Outdoor breakfast after shooting dawn and sunrise on the deck of the MV World Odyssey. Image taken with a Fuji X-T1 camera and 35 mm f/1.4 lens (ISO 200, 35 mm, f/7, 1/125 sec). (David J Mathre)



Individual images in the slide show can be viewed here.

First Quarter Moon from the deck of the MV World Odyssey. Image taken with a Nikon One V3 camera and 70-300 mm VR lens (ISO 200, 300 mm, f/5.6, 1/250 sec). Field of View equivalent to an 810 mm lens on a 35 mm sensor camera. (David J Mathre)
First Quarter Moon from the deck of the MV World Odyssey. Image taken with a Nikon One V3 camera and 70-300 mm VR lens (ISO 200, 300 mm, f/5.6, 1/250 sec). Field of View equivalent to an 810 mm lens on a 35 mm sensor camera. (David J Mathre)

We crossed the International Date Line (180 degrees) east or west (or half way around the planet) from the zero degree line going through Greenwich, England.  We actually, didn’t cross the line until 13:19 but the Captain of the ship gets to select which day we cross datelines so as not to confuse things in the middle of the day.

Two-Years Ago (15-January-2016) — Pacific Ocean

Gone to See the World.
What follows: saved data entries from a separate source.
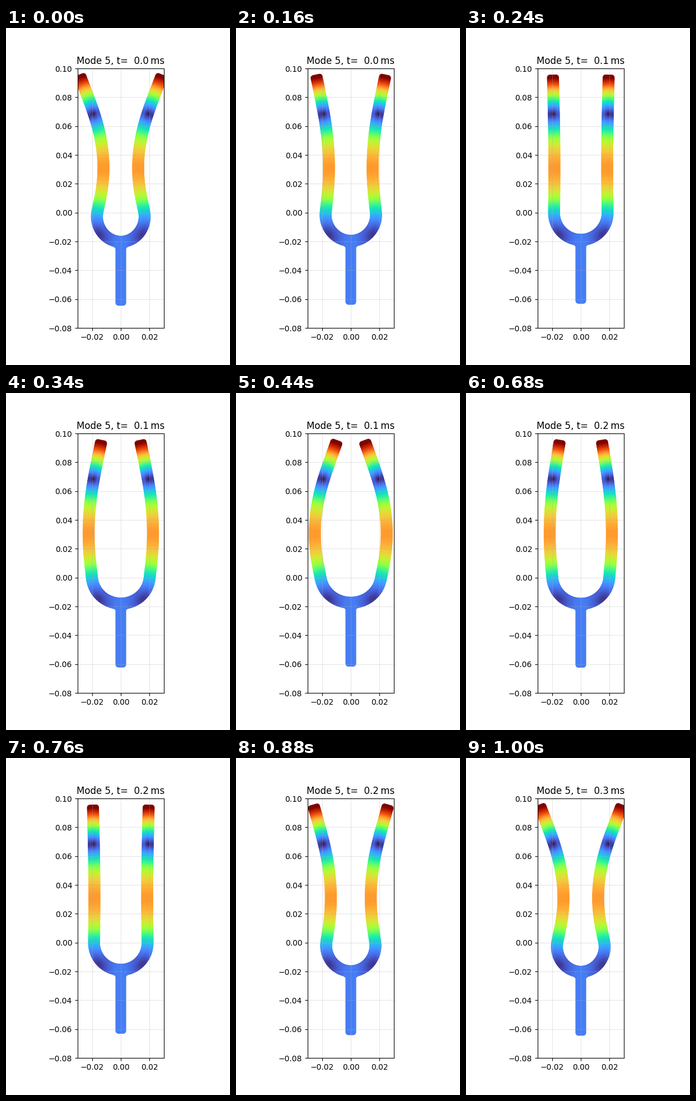
A matplotlib script for the animation above (1020 ms loop, 400 px wide and 600 px high).

```python
import numpy as np
import matplotlib.pyplot as plt
from matplotlib.animation import FuncAnimation

FRAMES = 51
PERIOD = 0.28             # ms, one vibration
PX = 0.18 / 462           # metres per pixel

# Fork geometry in pixels, measured along the core of the body
R = 48.2                  # bend radius of the centre line
ARC = R * np.pi / 2
PRONG = 240.5             # straight part of each prong
HALF = 5.5                # half thickness of the core
STEM_HALF, STEM_END = 4.3, 156.8
DOT = 5.2                 # radius of the dots that fill the body

# Mode shape: outward displacement at points along the centre line
KNOTS = np.array([0, 20, 38, 57, ARC, ARC + 25, ARC + 49, ARC + 84,
                  ARC + 118, ARC + 150, ARC + 176, ARC + 210, ARC + PRONG])
BEND = np.array([3.75, 2.6, 0.1, -3.1, -6.3, -11.5, -15.4, -17.2,
                 -14.3, -7.8, -0.1, 12.2, 24.0])


def spline(x, y, q):
    """Natural cubic spline through (x, y), evaluated at q."""
    n, h = len(x), np.diff(x)
    a, b = np.eye(n), np.zeros(n)
    for i in range(1, n - 1):
        a[i, i - 1:i + 2] = h[i - 1], 2 * (h[i - 1] + h[i]), h[i]
        b[i] = 6 * ((y[i + 1] - y[i]) / h[i] - (y[i] - y[i - 1]) / h[i - 1])
    m = np.linalg.solve(a, b)
    k = np.clip(np.searchsorted(x, q) - 1, 0, n - 2)
    l, r, d = x[k + 1] - q, q - x[k], h[k]
    return ((m[k] * l**3 + m[k + 1] * r**3) / (6 * d)
            + (y[k] / d - m[k] * d / 6) * l
            + (y[k + 1] / d - m[k + 1] * d / 6) * r)


def prong():
    """Rest points and displacements of the right half of the U."""
    s = np.linspace(0, ARC + PRONG, 164)
    x = np.concatenate([-KNOTS[:0:-1], KNOTS])
    y = np.concatenate([BEND[:0:-1], BEND])
    w = spline(x, y, s)
    slope = np.gradient(w, s)
    curv = np.where(s < ARC, 1 / R, 0)
    # the centre line keeps its length
    f = w * curv
    v = -np.concatenate([[0], np.cumsum((f[1:] + f[:-1]) / 2 * np.diff(s))])
    phi = np.minimum(s / R, np.pi / 2)
    sin, cos = np.sin(phi), np.cos(phi)
    rise = np.maximum(s - ARC, 0)
    pos, disp = [], []
    for z in np.linspace(-HALF, HALF, 5):
        along = v + z * (curv * v - slope)
        pos.append(np.column_stack([(R + z) * sin, rise - (R + z) * cos]))
        disp.append(np.column_stack([along * cos + w * sin,
                                     along * sin - w * cos]))
    return np.vstack(pos), np.vstack(disp)


def stem():
    """Stem with a small fillet; it moves as a rigid body."""
    y = np.linspace(R, STEM_END, 56)
    t = np.clip((y - R - HALF) / 6, 0, 1)
    half = STEM_HALF + 5 * (1 - t)**2
    pos = np.vstack([np.column_stack([k * half, -y])
                     for k in np.linspace(-1, 1, 5)])
    return pos, np.tile([0, -BEND[0]], (len(pos), 1))


flip = np.array([-1, 1])
p, d = prong()
sp, sd = stem()
rest = np.vstack([p, p * flip, sp]) * PX
move = np.vstack([d, d * flip, sd]) * PX
size = np.hypot(*move.T)

# Smaller dots on top keep the colour gradient crisp
radii = np.repeat([DOT, 3.6, 2.0], len(rest))
rest, move, size = np.tile(rest, (3, 1)), np.tile(move, (3, 1)), np.tile(size, 3)

fig, ax = plt.subplots(figsize=(4, 6), dpi=100)
dots = ax.scatter(*rest.T, c=size, s=(1.44 * radii)**2, linewidths=0,
                  cmap="turbo", vmin=0, vmax=size.max())
ax.set_aspect("equal")
ax.set_xlim(-0.03, 0.03)
ax.set_ylim(-0.08, 0.10)
ax.set_xticks([-0.02, 0, 0.02])
ax.set_yticks(np.arange(-4, 6) * 0.02)
ax.grid(alpha=0.3)
title = ax.set_title("")


def update(i):
    turn = i / (FRAMES - 1)
    dots.set_offsets(rest + move * np.cos(2 * np.pi * turn))
    title.set_text(f"Mode 5, t={PERIOD * turn:5.1f}\u2009ms")
    return dots, title


anim = FuncAnimation(fig, update, frames=FRAMES, interval=20,
                     repeat=True, repeat_delay=0)
plt.show()
```
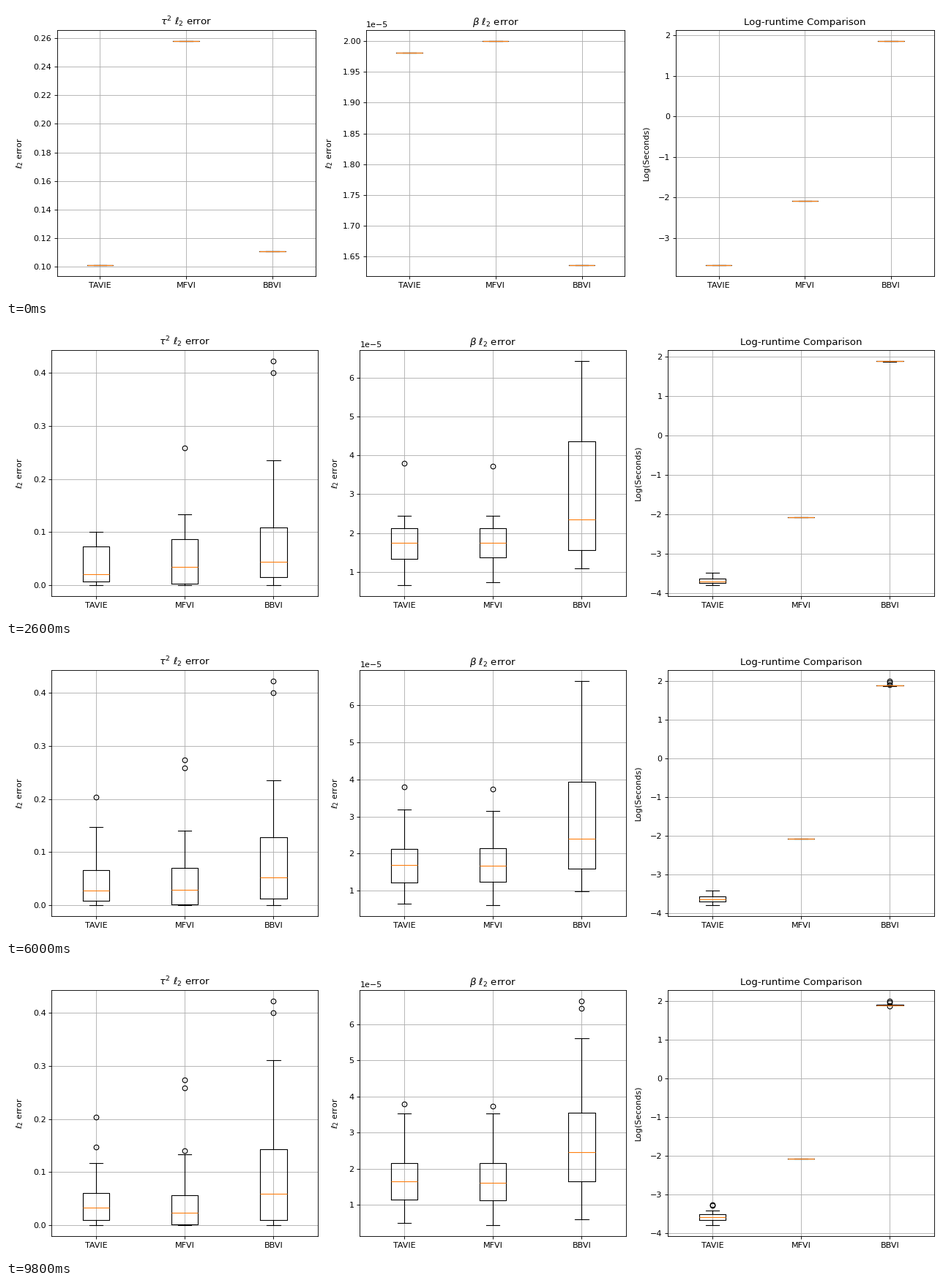
Write a matplotlib script that moves like this. It is 1280 px wide and 400 px high and loops after 10 s.

```python
import matplotlib.pyplot as plt
import numpy as np
from matplotlib.animation import FuncAnimation

FRAMES, INTERVAL = 50, 200
SPREAD_FRAMES = 5  # time a box takes to open up from its first draw
METHODS = ["TAVIE", "MFVI", "BBVI"]

# Each series: first draw, quartiles once opened, quartiles at the end,
# and the extreme draws that arrive on the way as {frame: value}.
TAU = [
    (.1011, (.0055, .016, .078), (.0094, .0325, .061),
     {4: .0002, 17: .2035, 22: .1474, 34: .1163}),
    (.258, (.003, .040, .1005), (.0014, .0228, .0561),
     {3: .1095, 4: .0002, 8: .1329, 17: .2742, 22: .1401}),
    (.111, (.0173, .0375, .0938), (.0091, .0588, .1437),
     {3: .400, 4: .0035, 8: .0005, 9: .4225, 11: .2346, 34: .2854, 43: .3108}),
]
BETA = [
    (1.9815, (1.42, 1.775, 2.10), (1.142, 1.65, 2.152),
     {2: 1.10, 3: 2.138, 4: 3.80, 8: .655, 10: 2.443, 19: 3.191, 34: 3.52, 44: .486}),
    (2.0005, (1.459, 1.80, 2.11), (1.132, 1.602, 2.152),
     {2: 1.117, 3: 2.147, 4: 3.733, 8: .73, 10: 2.443, 16: .618, 19: 3.142,
      34: 3.53, 44: .437}),
    (1.6357, (1.529, 2.3, 4.72), (1.64, 2.463, 3.54),
     {2: 1.08, 4: 6.44, 16: .98, 21: 6.645, 35: .697, 39: 5.614, 44: .593}),
]
RUNTIME = [
    (-3.667, (-3.78, -3.76, -3.68), (-3.655, -3.585, -3.515),
     {1: -3.79, 9: -3.47, 18: -3.41, 33: -3.26, 36: -3.285}),
    (-2.075, (-2.075,) * 3, (-2.075,) * 3, {}),
    (1.864, (1.87, 1.872, 1.875), (1.89, 1.897, 1.907),
     {4: 1.885, 20: 1.972, 23: 1.92, 28: 2.007}),
]

ERROR = r"$\ell_2$ error"
PANELS = [
    (TAU, 1, r"$\tau^2$ $\ell_2$ error", ERROR),
    (BETA, 1e-5, r"$\beta$ $\ell_2$ error", ERROR),
    (RUNTIME, 1, "Log-runtime Comparison", "Log(Seconds)"),
]


def mix(a, b, t):
    return np.asarray(a) * (1 - t) + np.asarray(b) * t


def quartiles(first, opened, final, frame):
    if frame <= SPREAD_FRAMES:
        return mix([first] * 3, opened, frame / SPREAD_FRAMES)
    progress = (frame - SPREAD_FRAMES) / (FRAMES - 1 - SPREAD_FRAMES)
    return mix(opened, final, progress ** 0.7)  # settles as draws accumulate


def box_stats(series, frame, scale, label):
    first, opened, final, extremes = series
    q1, med, q3 = quartiles(first, opened, final, frame)
    draws = np.array([first] + [v for f, v in extremes.items() if f <= frame])
    reach = 1.5 * (q3 - q1) + 1e-9
    inside = (draws >= q1 - reach) & (draws <= q3 + reach)
    whiskers = [q1, q3, *draws[inside]]
    return dict(label=label, q1=q1 * scale, med=med * scale, q3=q3 * scale,
                whislo=min(whiskers) * scale, whishi=max(whiskers) * scale,
                fliers=draws[~inside] * scale)


fig, axes = plt.subplots(1, 3, figsize=(16, 5), dpi=80)


def update(frame):
    for ax, (group, scale, title, ylabel) in zip(axes, PANELS):
        ax.clear()
        ax.bxp([box_stats(s, frame, scale, m) for s, m in zip(group, METHODS)])
        ax.set_title(title)
        ax.set_ylabel(ylabel, labelpad=10)
        ax.grid(True)
    fig.tight_layout()


anim = FuncAnimation(fig, update, frames=FRAMES, interval=INTERVAL,
                     repeat=True, repeat_delay=0)
plt.show()
```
Semester at Sea Spring 2016 Voyage on the MV World Odyssey. Day 11: Crossing the Pacific Ocean From Hawaii to Japan.

There were lots of storm clouds in the morning. The sun rose under the clouds producing some interesting electric orange colors. Later in the morning we had some rain squalls, but when the sun reappeared the conditions were right for some rainbows. Later that evening a Masked Booby decided to spend the night on the forward deck. Actually, I think after the bird landed, it found out that there was not enough room to take-off again. It is actually a pretty big bird. Before the students could harass it, or try to feed it bread some members of the crew came out with a blanket to cover the bird. They then took it to an aft deck where there was room for it take-off and fly away.



Individual images in the slide-show can be viewed here.



Individual images in the slide-show can be viewed here.



Individual images in the slide-show can be viewed here.

Two-Years Ago (14-January-2016) — Pacific Ocean

Gone to See the World. Semester at Sea Spring 2016 Voyage on the MV World Odyssey. Day 10: Crossing the Pacific Ocean From Hawaii to Japan.

There were a few folks out to work-out, photograph, or meditate for sunrise. The Masked and Brown Boobies continue to follow the ship. I think they are using the thermals created by our motion as they search for fish. I managed to get an image of a Brown Booby just after it caught a Flying Fish. Later on at sunset, the conditions were just right for us to see a “Green Flash” as the sun disappeared into the Pacific Ocean.

Brown Booby with a Flying Fish for Lunch. Image taken from the deck of the MV World Odyssey while crossing the Pacific Ocean from Hawaii to Japan. Semester at Sea -- Spring 2016 Voyage -- Day 10. Image taken with a Nikon 1 V3 camera and 70-300 mm VR lens (147 mm, ISO 400, f/5.3, 1/1000 sec). (David J Mathre)
Brown Booby with a Flying Fish for Lunch. Image taken from the deck of the MV World Odyssey. Image taken with a Nikon 1 V3 camera and 70-300 mm VR lens (147 mm, ISO 400, f/5.3, 1/1000 sec). (David J Mathre)



Individual images from the slide-show can be viewed here.



Individual images from the slide-show can be viewed here.



Individual images from the slide-show can be viewed here.